| Inmates, slaves, free men worked in the penitentiary textile factory, main source of cloth goods for Confederate Southwest. Here king cotton and wool became millions of yards of cloth and yarn, osnaburgs, uniforms for state troops, Confederate army, needy families of soldiers, cloth sales supported 300 inmates and Union prisoners of war briefly kept there. As Union blockade tightened, army requests flooded in and family cloth distribution rationed. Later financial difficulties and worn machinery caused production lag. A memorial to the Texans who served the Confederacy; erected by the State of Texas 1963 (back side.) TEXAS CIVIL WAR MANUFACTURING, 1861-65 Heavy military demands-90,000 Texas troops, a 2000 mile coastline-frontier to guard-plus reduced imports, caused a fast expansion of Texas industry. Arms and munitions plants were built, and land grants were used to encourage production. Private industry met the need and produced vital supplies for military and civilians. The Confederate quartermaster formed depots and shops for military goods. Production of salt and king cotton was hiked to trade for scarce items. Ladies and societies spun and sewed to outfit soldiers. |

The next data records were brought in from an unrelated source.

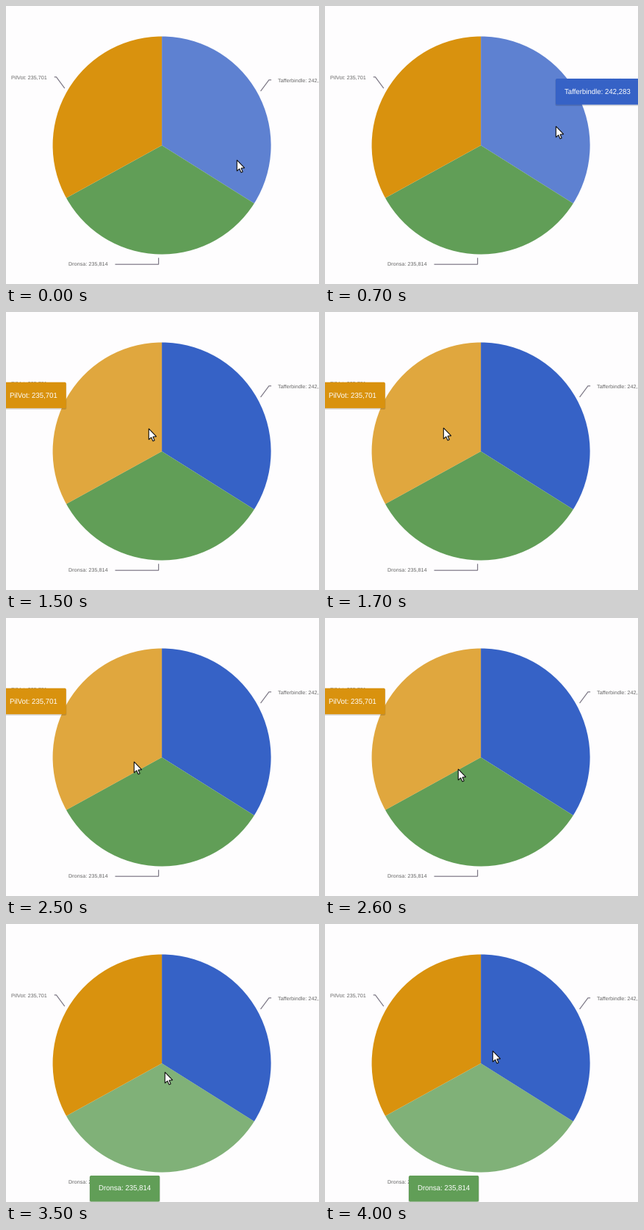
Recreate the animation shown at these times as a matplotlib script. Size 426x379 px, loop 4.1 s.

```python
import matplotlib.pyplot as plt
import numpy as np
from matplotlib.animation import FuncAnimation
from matplotlib.patches import FancyBboxPatch, Polygon, Wedge

W, H, DPI = 426, 379, 100
FRAMES, STEP = 41, 100
CENTER, RADIUS = np.array([212.1, 190]), 148.5
TIP_HEIGHT, TIP_PAD = 35.5, 12

plt.rcParams["font.family"] = "Liberation Sans"
plt.rcParams["text.hinting"] = "none"

# name, value, colour, label position, tooltip corner
SLICES = [
    ("Tafferbindle", 242283, "#3662c6", (370.5, 103), (314, 99)),
    ("Dronsa", 235814, "#619e57", (85, 354.4), (114, 343)),
    ("PilVot", 235701, "#d9920e", (7, 99), (-7, 95.7)),
]

# first frame -> hovered slice
HOVERS = {0: 0, 15: 2, 27: 1}

# pointer stops by frame
STOPS = {0: (314, 210), 7: (314, 164), 14: (210, 159), 17: (161, 158),
         25: (174, 196), 29: (201, 236), 40: (228, 173)}

fig = plt.figure(figsize=(W / DPI, H / DPI), dpi=DPI, facecolor="#fefdfe")
ax = fig.add_axes([0, 0, 1, 1])
ax.set_xlim(0, W)
ax.set_ylim(H, 0)
ax.axis("off")


def px(size):
    return size * 72 / DPI


def write(x, y, text, size, color, z):
    """Draw text and return it with its width in pixels."""
    label = ax.text(x, y, text, fontsize=px(size), color=color, zorder=z)
    return label, label.get_window_extent().width


def box(x, y, w, h, color, alpha, z):
    return ax.add_patch(FancyBboxPatch(
        (x, y), w, h, boxstyle="round,pad=0,rounding_size=2",
        facecolor=color, edgecolor="none", alpha=alpha, zorder=z))


def make_tooltip(text, color, corner):
    x, y = corner
    label, width = write(x + TIP_PAD, y + TIP_HEIGHT / 2 + 3.4, text,
                         9.6, "white", 6)
    width += 2 * TIP_PAD
    return [label,
            box(x - 0.5, y + 0.5, width + 1, TIP_HEIGHT + 1.2, "black", 0.15, 4),
            box(x, y, width, TIP_HEIGHT, color, 1, 5)]


def draw_label(text, pos, mid):
    """Outer label, joined to the rim by a line bent at the label's height."""
    x, base = pos
    _, width = write(x, base, text, 7.3, "#666666", 2)
    out = np.array([np.cos(mid), np.sin(mid)])
    rim = CENTER + (RADIUS + 5.5) * out
    knee = rim[0] + 11 * np.round(out[0])
    edge = x - 10 if x > rim[0] else x + width + 10.5
    y = base - 2.2
    ax.plot([rim[0], knee, edge], [rim[1], y, y], color="#7b7684",
            lw=px(1.2), zorder=2, snap=False, solid_joinstyle="miter")


wedges, tooltips = [], []
total = sum(s[1] for s in SLICES)
angle = -90
for name, value, color, label_pos, corner in SLICES:
    end = angle + 360 * value / total
    wedges.append(ax.add_patch(Wedge(CENTER, RADIUS, angle, end,
                                     facecolor=color, edgecolor="none")))
    text = f"{name}: {value:,}"
    draw_label(text, label_pos, np.radians((angle + end) / 2))
    tooltips.append(make_tooltip(text, color, corner))
    angle = end

arrow = np.array([(0, 0), (0, 15), (3.4, 11.9), (5.7, 17), (7.9, 16),
                  (5.7, 11.1), (10.4, 10.8)])
pointer = ax.add_patch(Polygon(arrow, closed=True, facecolor="white",
                               edgecolor="#111111", lw=px(1.1), zorder=9))


def pointer_at(frame):
    return [np.interp(frame, list(STOPS), axis) for axis in zip(*STOPS.values())]


def update(frame):
    hovered = HOVERS[max(start for start in HOVERS if start <= frame)]
    for i, (wedge, parts) in enumerate(zip(wedges, tooltips)):
        wedge.set_alpha(0.8 if i == hovered else 1)
        for part in parts:
            part.set_visible(i == hovered and frame > 0)
    pointer.set_xy(arrow + np.round(pointer_at(frame)) + (0.3, 0))
    return wedges + [pointer]


anim = FuncAnimation(fig, update, frames=FRAMES, interval=STEP,
                     repeat=True, repeat_delay=0, blit=False)
plt.show()
```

This page last updated: 7/15/2008
State Penitentiary C.S.A. and Texas Civil War Manufacturing Historical Marker Location Map, Huntsville, Texas
Related Themes: Texas C.S.A., Texas Confederate States of America, Confederacy
Texas Confederate Historical Markers.